Posted by: Stephanie M. Casey, CPA

Stephanie is a Tax Senior Manager at Keiter. Her areas of expertise include tax consulting, compliance and research for high net worth individuals, partnerships, and closely held multi-state corporations. Stephanie also has experience with a wide variety of industries including transportation services, real estate development, and construction.

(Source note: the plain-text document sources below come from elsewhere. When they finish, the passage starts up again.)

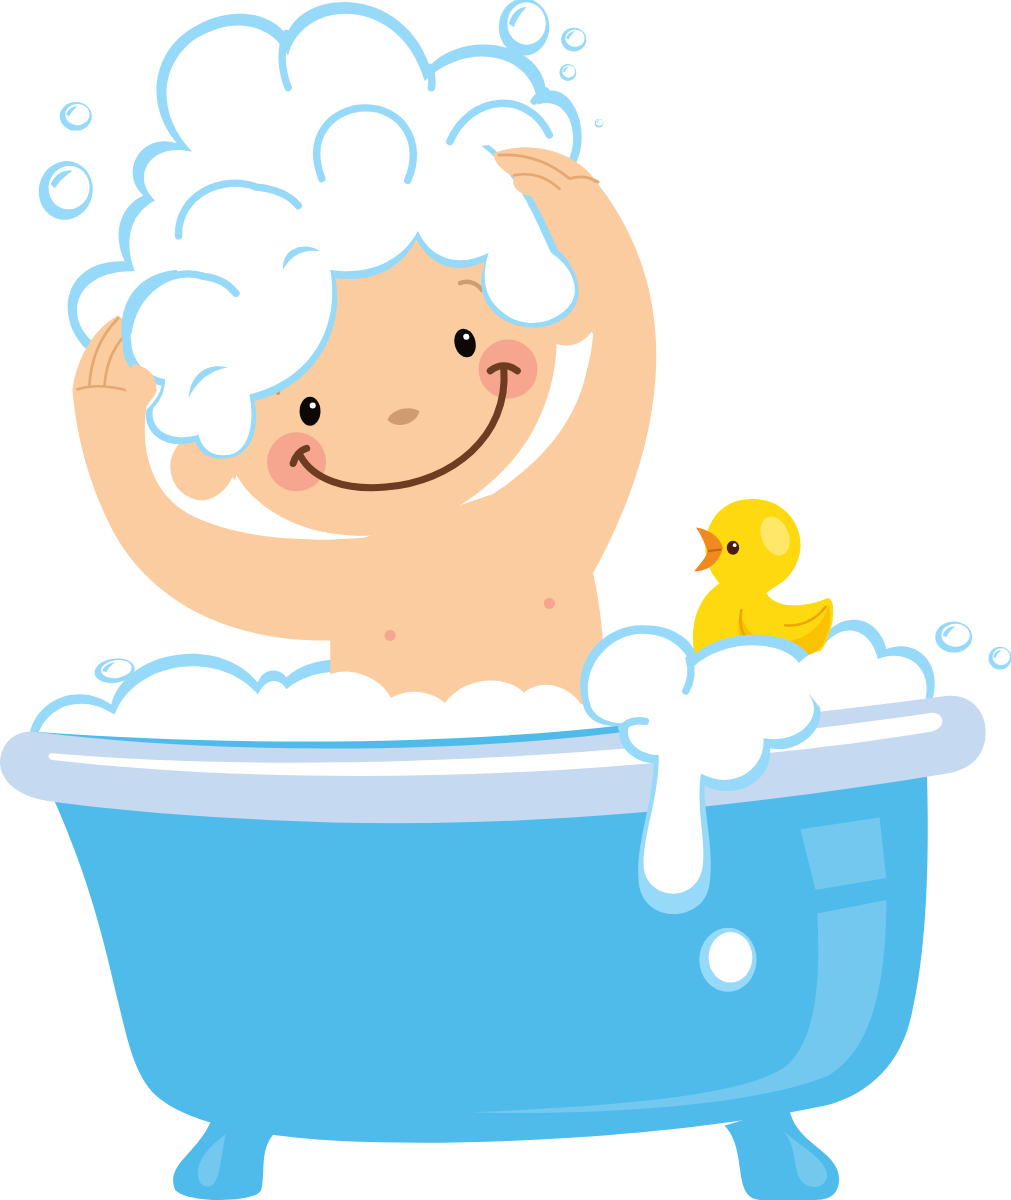
<!DOCTYPE html>
<html lang="en">
<head>
<meta charset="utf-8">
<title>Bath time</title>
<style>
:root{
  --paper:#ffffff;--foam:#ffffff;--foam-edge:#97d9f8;
  --tub:#4fbbea;--tub-shine:#72c8ef;--rim:#c5d9f0;
  --skin:#facc9f;--skin-line:#e3a873;--nose:#cf9c70;--cheek:#f6a58f;--smile:#6e3c20;--ink:#0d0806;
  --duck:#ffd90f;--duck-shade:#fbc203;--duck-shine:#ffe868;--beak:#ef8a1f;
}
html,body{margin:0;background:var(--paper);overflow:hidden}
.bath{display:block;width:1011px;height:1200px}
.foam{fill:var(--foam)}
.edge{fill:var(--foam-edge)}
.curl{fill:none;stroke:var(--foam-edge);stroke-width:4.4;stroke-linecap:round;stroke-linejoin:round}
.skin{fill:var(--skin)}
.crease{fill:none;stroke:var(--skin-line);stroke-width:1.6;stroke-linecap:round}
.cheek{fill:var(--cheek)}
.brow{fill:none;stroke:var(--nose);stroke-width:2.6;stroke-linecap:round}
.smile{fill:none;stroke:var(--smile);stroke-width:4.2;stroke-linecap:round}
.tub{fill:var(--tub)}
.shine{fill:var(--tub-shine)}
.rim{fill:var(--rim)}
</style>
</head>
<body>
<svg class="bath" viewBox="0 0 600 712" preserveAspectRatio="none" role="img" aria-label="Smiling child washing hair in a foamy blue bathtub with a rubber duck">
  <defs>
    <g id="bubble">
      <circle class="edge" r="10"/>
      <ellipse class="foam" cx="1" cy="-1.2" rx="7.6" ry="7.4"/>
      <path class="edge" d="M-6-1C-5-5-2-7 1-7C-1-5-3-3-4 0Z"/>
    </g>
    <g id="eye">
      <ellipse rx="6.2" ry="8.6" fill="var(--ink)"/>
      <circle cx="1.6" cy="-3.4" r="1.8" fill="#fff"/>
    </g>
  </defs>

  <rect width="600" height="712" fill="var(--paper)"/>

  <g id="bubbles">
    <use href="#bubble" transform="translate(39 113) rotate(12) scale(1.6 1.75)"/>
    <use href="#bubble" transform="translate(45 69) scale(.95 .85)"/>
    <use href="#bubble" transform="translate(311 16) scale(1.5 1.7)"/>
    <use href="#bubble" transform="translate(340.500 23.500) scale(.75 .7)"/>
    <use href="#bubble" transform="translate(337 43) scale(.5)"/>
    <use href="#bubble" transform="translate(355.500 73) scale(.26)"/>
    <use href="#bubble" transform="translate(566 378) scale(1.1 .92)"/>
    <use href="#bubble" transform="translate(593.500 390.500) scale(.68)"/>
  </g>

  <g id="foam-behind">
    <path class="edge" d="M17 438C20 416 45 404 66 418C74 386 130 376 153 405C156 396 166 396 170 402C184 388 216 388 232 402L232 445L20 445Z"/>
    <path class="foam" d="M22 438C26 421 46 410 68 424C80 392 130 385 153 412C158 402 166 402 170 409C186 395 215 396 232 407L400 405L400 448L20 446Z"/>
    <path class="edge" d="M484 392C488 362 520 360 526 385C546 378 560 396 553 416L484 425Z"/>
    <path class="foam" d="M484 394C490 370 515 366 521 391C539 384 554 397 549 416L484 425Z"/>
    <use href="#bubble" transform="translate(68 398) rotate(-8) scale(1.2 .72)"/>
  </g>

  <g id="hair-foam-back">
    <path class="edge" d="M52 208C32 190 36 154 74 155C66 138 72 122 85 116C70 102 84 78 105 85C86 63 90 33 112 18C134 3 160 6 170 21C180-7 238-9 255 39C276 17 322 25 324 54C342 50 352 82 340 100L330 190L90 210Z"/>
    <path class="foam" d="M58 205C37 191 42 160 80 161C72 140 80 125 92 119C77 105 89 84 114 90C92 67 95 38 116 23C138 10 160 13 171 33C179-1 237-4 252 48C278 23 317 32 319 62C337 56 346 80 336 98L326 190L90 210Z"/>
    <path class="curl" d="M170 20C166 30 167 42 171 52M255 40Q257 46 256 52M324 54Q320 56 317 60"/>
  </g>

  <g id="body">
    <path class="skin" d="M196 425L196 380C132 381 88 354 67 315C51 284 45 255 43 231C46 211 56 195 70 187C78 192 77 205 79 216C87 216 92 224 93 232L87 241C83 268 90 292 112 305C140 319 175 322 216 319L293 293C329 262 350 233 352 198L331 171L308 104C300 101 292 97 293 91C316 82 343 91 354 108C381 142 392 182 389 224C386 269 369 309 352 340C356 358 359 381 360 420Z"/>
    <circle cx="231.500" cy="377" r="3.300" fill="var(--cheek)"/>
    <circle cx="326" cy="358" r="3.300" fill="var(--cheek)"/>
    <path class="crease" d="M70 189C60 199 54 213 53 229M74 199C66 208 63 217 62 229M46 231C55 228 66 229 77 232M294 91C311 91 325 95 338 105M304 100C315 100 324 104 332 111M338 105C345 104 350 105 355 108"/>
  </g>

  <g id="head">
    <circle class="skin" cx="121" cy="277" r="20"/>
    <circle class="skin" cx="336" cy="187" r="18"/>
    <path class="foam" d="M330 208L350 204C349 240 328 270 294 292C316 266 328 240 330 208Z"/>
    <path class="skin" d="M137 274C144 297 174 317 211 318C254 319 297 290 316 256C327 236 332 214 330 190L292 130L190 140L130 230Z"/>
    <path class="foam" d="M138 283C151 304 181 318 216 318C184 324 144 317 121 297C128 296 135 290 138 283Z"/>
    <circle class="cheek" cx="176" cy="274" r="17.500"/>
    <circle class="cheek" cx="301.500" cy="219" r="17.500"/>
    <use href="#eye" x="184" y="244"/>
    <use href="#eye" transform="translate(276 203.500) rotate(-14)"/>
    <path class="brow" d="M165 233C165 227 168 223 172 221M273 168C278 166 283 168 286 172"/>
    <path d="M230 249C232 243 243 240 249 244C247 252 235 255 230 249Z" fill="var(--nose)"/>
    <path class="smile" d="M178 270C186 285 206 291 229 289C268 286 302 259 299 219"/>
    <path class="smile" d="M174 275C175 271 178 267 182 266M291 220C296 216 302 216 307 220"/>
  </g>

  <g id="hair-foam-front">
    <path class="edge" d="M73 205C68 178 84 160 108 160L120 110L290 86C310 101 322 128 331 148C341 157 347 172 341 182C332 197 308 198 295 187C286 179 283 169 288 155C270 164 255 157 247 142C239 159 221 168 199 165C205 196 187 229 151 238C155 257 147 272 133 272C123 273 117 267 116 262C98 268 84 256 87 243C90 240 94 236 96 229C80 225 72 214 73 205Z"/>
    <path class="foam" d="M78 203C74 184 89 165 108 164L80 130L120 100L285 86C306 101 317 128 327 150C338 157 345 170 339 180C329 194 309 195 298 185C288 177 285 166 290 150C270 160 255 152 248 137C239 154 220 164 196 160C202 194 185 225 148 234C152 254 146 270 134 270C125 271 119 265 118 258C100 263 88 254 91 242C95 238 98 232 98 225C84 222 78 212 78 203Z"/>
    <path class="curl" d="M191 106C181 80 198 64 217 64C238 64 252 84 242 107M106 140C105 116 132 103 152 111C164 112 172 116 177 122M267 84C279 56 313 53 326 80M76 197C80 172 101 158 121 164C130 165 136 169 140 174"/>
    <path class="edge" d="M168 160C167 147 181 143 190 149C180 148 173 151 168 160ZM112 236C113 221 124 215 135 218C124 220 117 226 112 236Z"/>
    <path class="skin" d="M293 91C314 83 341 89 354 108L349 145C343 134 331 124 319 117C308 116 303 111 305 105C298 101 293 97 293 91Z"/>
    <path class="crease" d="M296 92C312 91 326 96 338 106M305 104C316 102 324 105 332 112M338 106C345 104 350 105 354 108"/>
    <path class="skin" d="M318 115C334 119 346 134 350 151C342 151 336 148 333 149C328 137 324 126 318 115Z"/>
    <path class="skin" d="M79 216C90 218 95 226 92 234C89 239 84 242 81 244L73 228Z"/>
  </g>

  <g id="foam-lap">
    <path class="foam" d="M190 450L196 400C208 395 226 402 232 414C243 408 256 410 264 417C276 401 300 400 311 411C320 403 336 405 345 418L440 400L440 450Z"/>
  </g>

  <g id="tub">
    <path class="tub" d="M118 658L165 670C153 681 158 695 155 706C152 714 111 714 104 706C97 690 121 683 127 660Z"/>
    <path class="tub" d="M430 668L468 656C471 679 497 682 498 699C498 709 492 712 484 712L451 712C434 711 444 682 430 668Z"/>
    <path class="shine" d="M118 700C115 690 124 680 134 673C131 685 131 703 124 704C121 704 119 703 118 700Z"/>
    <path class="shine" d="M465 671C475 680 491 688 491 698C489 706 479 706 475 700C470 690 473 681 465 671Z"/>
    <path class="tub" d="M30 470L550 455C552 520 549 567 541 602C535 630 517 649 490 656C410 673 290 681 202 677C155 674 116 668 95 652C79 640 75 613 69 590C60 550 50 514 30 470Z"/>
    <path class="shine" d="M475 492L522 485L526 521L484 528Z"/>
    <path class="shine" d="M485 542L526 534C526 583 518 622 492 638C447 657 350 662 280 660C370 656 441 650 466 633C485 617 487 580 485 542Z"/>
    <path class="rim" d="M19 434C140 448 280 444 370 433C450 427 510 420 561 413C575 411 585 421 585 434C585 447 578 456 562 459C440 479 320 491 197 488C135 486 75 482 27 475C10 472 0 463 0 452C1 441 8 434 19 434Z"/>
    <path d="M19 434C140 443 270 442 372 430L372 434C280 446 140 449 19 434Z" fill="var(--tub)"/>
    <path class="foam" d="M31 447C150 457 280 452 372 444C440 438 505 430 552 423C561 422 562 432 553 434C500 443 440 449 372 454C260 463 140 463 31 451C28 450 28 447 31 447Z"/>
  </g>

  <g id="duck">
    <path d="M413 393C408 371 414 355 427 346C411 330 418 296 446 296C473 296 484 325 467 343C463 347 458 349 455 352C460 361 477 361 491 355C496 354 495 369 492 376C489 387 482 393 470 396Z" fill="var(--duck)"/>
    <path d="M492 358C495 375 488 391 470 393L448 390C438 382 436 371 440 362C440 378 456 383 470 380C480 378 489 370 492 358Z" fill="var(--duck-shade)"/>
    <path d="M440 362C438 371 441 380 449 385M466 371C475 372 484 368 490 360" fill="none" stroke="#e9a400" stroke-width="1.500" stroke-linecap="round"/>
    <ellipse cx="460" cy="318" rx="8" ry="12" transform="rotate(-22 460 318)" fill="var(--duck-shine)"/>
    <path d="M413 313C420 314 427 318 429 325C427 334 420 339 412 339C416 334 419 331 420 327C418 322 416 317 413 313Z" fill="var(--beak)"/>
    <path d="M420 327L428 326" stroke="#c9650f" stroke-width="1.200"/>
    <ellipse cx="435" cy="325" rx="3.700" ry="4.200" fill="#4a1d0a"/>
    <circle cx="436" cy="323.500" r="1.100" fill="#fff"/>
  </g>

  <g id="foam-front">
    <path class="edge" d="M346 418C338 391 360 370 382 371C399 371 410 379 413 388C430 372 476 372 483 394C492 396 495 410 484 414C494 428 477 448 457 444C459 462 438 476 418 466C418 485 424 505 421 525C418 548 381 549 379 523C377 501 387 479 388 453C375 452 365 442 368 431C356 431 348 427 346 418Z"/>
    <path class="foam" d="M350 417C344 396 362 376 381 376C397 376 407 385 411 396C432 376 474 380 477 400C490 400 491 409 480 412C490 425 474 442 453 438C455 455 436 470 416 459C413 480 419 498 417 514C414 536 385 535 382 515C381 496 391 475 391 448C379 448 369 439 374 429C362 430 352 426 350 417Z"/>
    <path class="curl" stroke-width="3.500" d="M409 391Q412 401 407 410M369 432C373 428 378 427 383 428"/>
    <path class="foam" d="M470 399C478 385 494 382 503 391C512 389 522 392 526 401L526 414L486 419Z"/>
    <ellipse class="edge" cx="432" cy="569.500" rx="17" ry="19"/>
    <ellipse class="foam" cx="433.500" cy="568" rx="13" ry="15"/>
  </g>
</svg>
</body>
</html>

She is a member of the Firm's Family & Executive Advisory Services team.